Dan is a 20 year veteran of the ICT industry working for global and local vendors in bringing new and innovative technologies to market in the ANZ region. During his career, Dan has been passionate about bringing a local voice and insights to global technology challenges. As the Editor of GetCyberResilient.com Dan casts a keen eye across the hot topics, trends and pulse of local security practitioners to curate stories from near and far that are most impactful in addressing our evolving risks.
When it comes to cyber threats, knowing where to look and what to look for is half the battle. We dive deeper into how cyber threats are evolving in our latest edition of Email Security Risk Assessment (ESRA), which was featured in CISO MAG and covered by Channel News and mybusiness.

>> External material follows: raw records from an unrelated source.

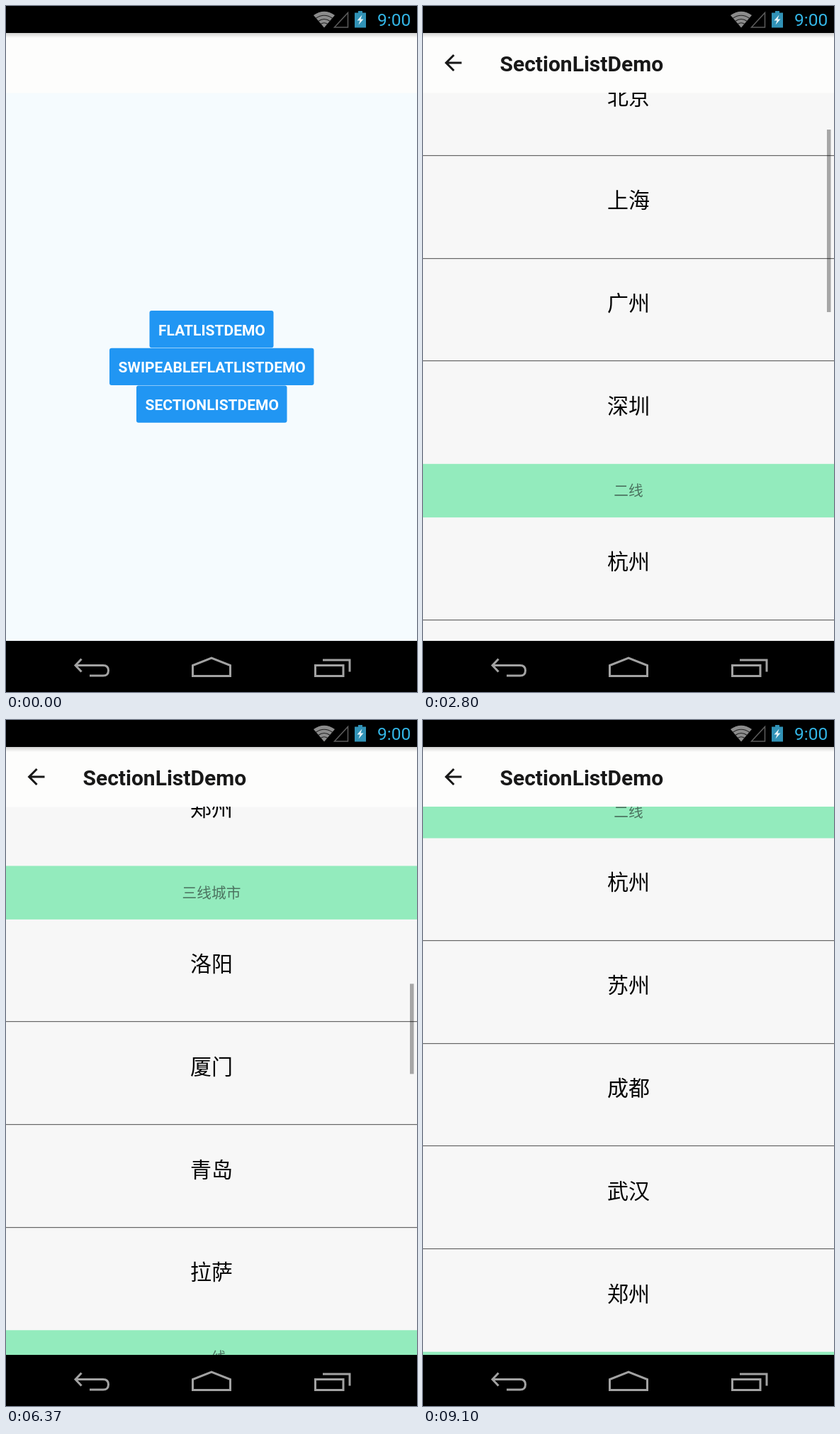
Recreate the animation shown at these times as an HTML page. Size 580 by 966 pixels, loop 9130 ms.

```html
<!DOCTYPE html>
<html lang="zh-CN">
<head>
<meta charset="utf-8">
<style>
html, body { margin: 0; width: 100%; height: 100%; overflow: hidden; background: #000; }
svg { display: block; width: 580px; height: 966px; }
text { font-family: Roboto, "Noto Sans CJK SC", "Noto Sans CJK", sans-serif; }
.btn, .title { font-weight: 700; }
.btn { font-size: 21px; fill: #fff; text-anchor: middle; }
.title { font-size: 30px; fill: #181818; }
.city, .tier { font-family: "Noto Sans CJK SC", "Noto Sans CJK", sans-serif; text-anchor: middle; }
.city { font-size: 30px; fill: #050505; }
.tier { font-size: 20.7px; fill: #4c7360; }
</style>
</head>
<body>
<svg viewBox="0 0 580 966">
  <defs>
    <clipPath id="listClip"><rect y="122" width="580" height="773"/></clipPath>
    <linearGradient id="shade" x2="0" y2="1">
      <stop offset="0" stop-opacity=".17"/>
      <stop offset="1" stop-opacity="0"/>
    </linearGradient>
  </defs>

  <rect y="38" width="580" height="856" fill="#f5fbfe"/>
  <rect y="38" width="580" height="84.5" fill="#fdfdfc"/>
  <g id="buttons"></g>

  <g id="page">
    <g class="back">
      <rect y="122" width="580" height="773" fill="#f7f7f7"/>
      <rect y="38" width="580" height="84.5" fill="#fdfdfc"/>
    </g>
    <g class="front">
      <g clip-path="url(#listClip)">
        <g id="rows"></g>
        <rect id="thumb" x="570" width="5.5" fill="#000" fill-opacity=".33"/>
      </g>
      <path transform="translate(24.5 62) scale(1.5)" fill="#181818"
        d="M20 11H7.83l5.59-5.59L12 4l-8 8 8 8 1.41-1.41L7.83 13H20z"/>
      <text class="title" x="108.5" y="92">SectionListDemo</text>
    </g>
  </g>

  <rect y="38" width="580" height="7" fill="url(#shade)"/>
  <rect width="580" height="38" fill="#000"/>
  <rect y="894" width="580" height="72" fill="#000"/>

  <!-- status icons -->
  <path d="M449 30.500L434 13Q449 2.500 464 13Z" fill="#8c8c8c"/>
  <path d="M437 17.500Q449 9 461 17.500M440.500 21.500Q449 15.500 457.500 21.500M444 25.500Q449 22 454 25.500"
    fill="none" stroke="#222" stroke-width="1.2"/>
  <path d="M482.500 9.500V30H463.500Z" fill="none" stroke="#5c5c5c" stroke-width="1.500"/>
  <path d="M497 7h6v2.500h5V30.500H492V9.500h5z" fill="#3192b6"/>
  <path d="M502.500 12.500L495.500 20.500H499.500L497.500 26.500L504.500 18.500H500.500Z" fill="#e8f4f8"/>
  <text x="524" y="28" font-size="24.500" fill="#33b5e5">9:00</text>

  <!-- navigation icons -->
  <g fill="none" stroke="#a2a2a2" stroke-width="3">
    <path d="M106.500 919.500L98 928.500L106.500 937.500M98 928.500H137Q144.500 928.500 144.500 935.800T137 943H118"/>
    <path d="M263.500 943.500V928.500L290 918L316.500 928.500V943.500Z"/>
    <path d="M436.500 928.500H476V943.500H436.500ZM447 921H485V937.500"/>
  </g>
</svg>
<script>
const LOOP = 9130, TOP = 122, ITEM = 143.85, TIER = 75.4;
const el = id => document.getElementById(id);
const clamp = v => Math.max(0, Math.min(1, v));
const page = el("page"), thumb = el("thumb");
const back = page.querySelector(".back"), front = page.querySelector(".front");

const buttons = [
  ["FLATLISTDEMO", 202.5, 175, 429],
  ["SWIPEABLEFLATLISTDEMO", 146, 288.5, 481.7],
  ["SECTIONLISTDEMO", 184, 212.5, 534.4]
];
el("buttons").innerHTML = buttons.map(([s, x, w, y]) =>
  `<rect x="${x}" y="${y}" width="${w}" height="52.3" rx="3" fill="#2196f3"/>
   <text class="btn" x="${x + w / 2 + 0.5}" y="${y + 34.5}">${s}</text>`).join("");

const sections = [
  ["一线", "北京 上海 广州 深圳"],
  ["二线", "杭州 苏州 成都 武汉 郑州"],
  ["三线城市", "洛阳 厦门 青岛 拉萨"]
];

function buildRows() {
  let y = 0, out = "";
  for (const [tier, list] of [...sections, ...sections]) {
    out += `<rect y="${y}" width="580" height="${TIER}" fill="#93ebbd"/>
      <text class="tier" x="290" y="${y + 45.6}">${tier}</text>`;
    y += TIER;
    list.split(" ").forEach((city, i, all) => {
      out += `<text class="city" x="290" y="${y + 73}">${city}</text>`;
      y += ITEM;
      if (i < all.length - 1) {
        out += `<rect y="${Math.floor(y)}" width="580" height="1.2" fill="#666"/>`;
        y += 1;
      }
    });
  }
  el("rows").innerHTML = out;
}
buildRows();

// Scroll path: [time, offset]
const path = [
  [2350, 0], [2800, 131], [3170, 300], [4230, 300], [4670, 452], [5170, 700],
  [5700, 900], [6100, 1080], [6370, 1368], [6700, 1950], [6970, 2381],
  [7570, 2520], [7770, 2520], [8430, 2791]
];
const slope = i => (path[i + 1][1] - path[i][1]) / (path[i + 1][0] - path[i][0]);
// harmonic mean of neighbouring slopes keeps the curve monotone
function tangent(i) {
  if (i === 0 || i === path.length - 1) return 0;
  const a = slope(i - 1), b = slope(i);
  return a * b > 0 ? 2 * a * b / (a + b) : 0;
}
function scrollAt(t) {
  if (t <= path[0][0]) return 0;
  const i = path.findIndex(p => p[0] > t) - 1;
  if (i < 0) return path[path.length - 1][1];
  const [t0, y0] = path[i], [t1, y1] = path[i + 1];
  const d = t1 - t0, u = (t - t0) / d, v = 1 - u;
  return y0 * (1 + 2 * u) * v * v + y1 * u * u * (3 - 2 * u)
    + d * u * v * (v * tangent(i) - u * tangent(i + 1));
}

function thumbAlpha(t) {
  if (t < 4230) return 1 - clamp((t - 3500) / 300);
  return 1 - clamp((t - 8730) / 280);
}

// Fade-in lags behind the slide: slow at first, then faster
function fade(p) {
  if (p < 0.5) return p / 2;
  if (p < 0.9) return 0.25 + (p - 0.5) * 1.125;
  return 0.7 + (p - 0.9) * 3;
}

function draw(t) {
  const p = 1 - Math.pow(1 - clamp((t - 1600) / 350), 5), a = fade(p);
  page.setAttribute("transform", `translate(0 ${75 * (1 - p)})`);
  front.setAttribute("opacity", a);
  // two stacked translucent backgrounds
  back.setAttribute("opacity", 1 - (1 - a) ** 2);

  const y = scrollAt(t);
  el("rows").setAttribute("transform", `translate(0 ${Math.round(TOP - y)})`);

  // the thumb shrinks as more rows get loaded
  const [size, rate] = t < 2500 ? [456, 0.59] : t < 3000 ? [257, 0.358] : [127, 0.1785];
  thumb.setAttribute("y", 127 + y * rate);
  thumb.setAttribute("height", size);
  thumb.setAttribute("opacity", thumbAlpha(t));
}

const start = performance.now();
function tick() {
  draw((performance.now() - start) % LOOP);
  requestAnimationFrame(tick);
}
tick();
</script>
</body>
</html>
```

The Mimecast October 2019 ESRA report revealed that email-based impersonations, also known as business email compromise (BEC) attacks, had increased by 269% compared with the previous quarter.
BEC attacks often take the form of emails that contain dangerous files or malware attachments and are able to slip through many traditional email security systems.
This quarter alone, security providers missed up to 28 million spam emails and 60,495 impersonation attacks. What’s more, 28,808 malware attachments and 28,726 dangerous files found their way to users’ inboxes.
The increase in BEC attacks is a rising trend globally. The research in our State of Email Security 2019 report found that out of 1,025 global respondents, 85% had experienced an impersonation attack in 2018. 73% of those attacked experienced a direct impact on their business.
“This ESRA report pointed out that impersonation attacks continue to menace all types of organisations, but I think the real issue is that there are tens of thousands email-borne threats successfully able to bypass the email security systems that organisations’ have in place, effectively leaving them vulnerable and putting a lot of pressure on their employees to discern malicious emails,” said Joshua Douglas, vice president of threat intelligence at Mimecast.
The threat posed by cyberattacks is only going to grow bigger. Cybercriminals are always looking for new ways to bypass traditional defenses and trick users into giving them access. To build cyber resilience against evolving attacks, the industry needs to invest more in research and development and make sure their security measures take into account everyday human behaviour. The best way to accomplish that is to raise awareness and make it easier for everyday users to become active participants in cybersecurity efforts.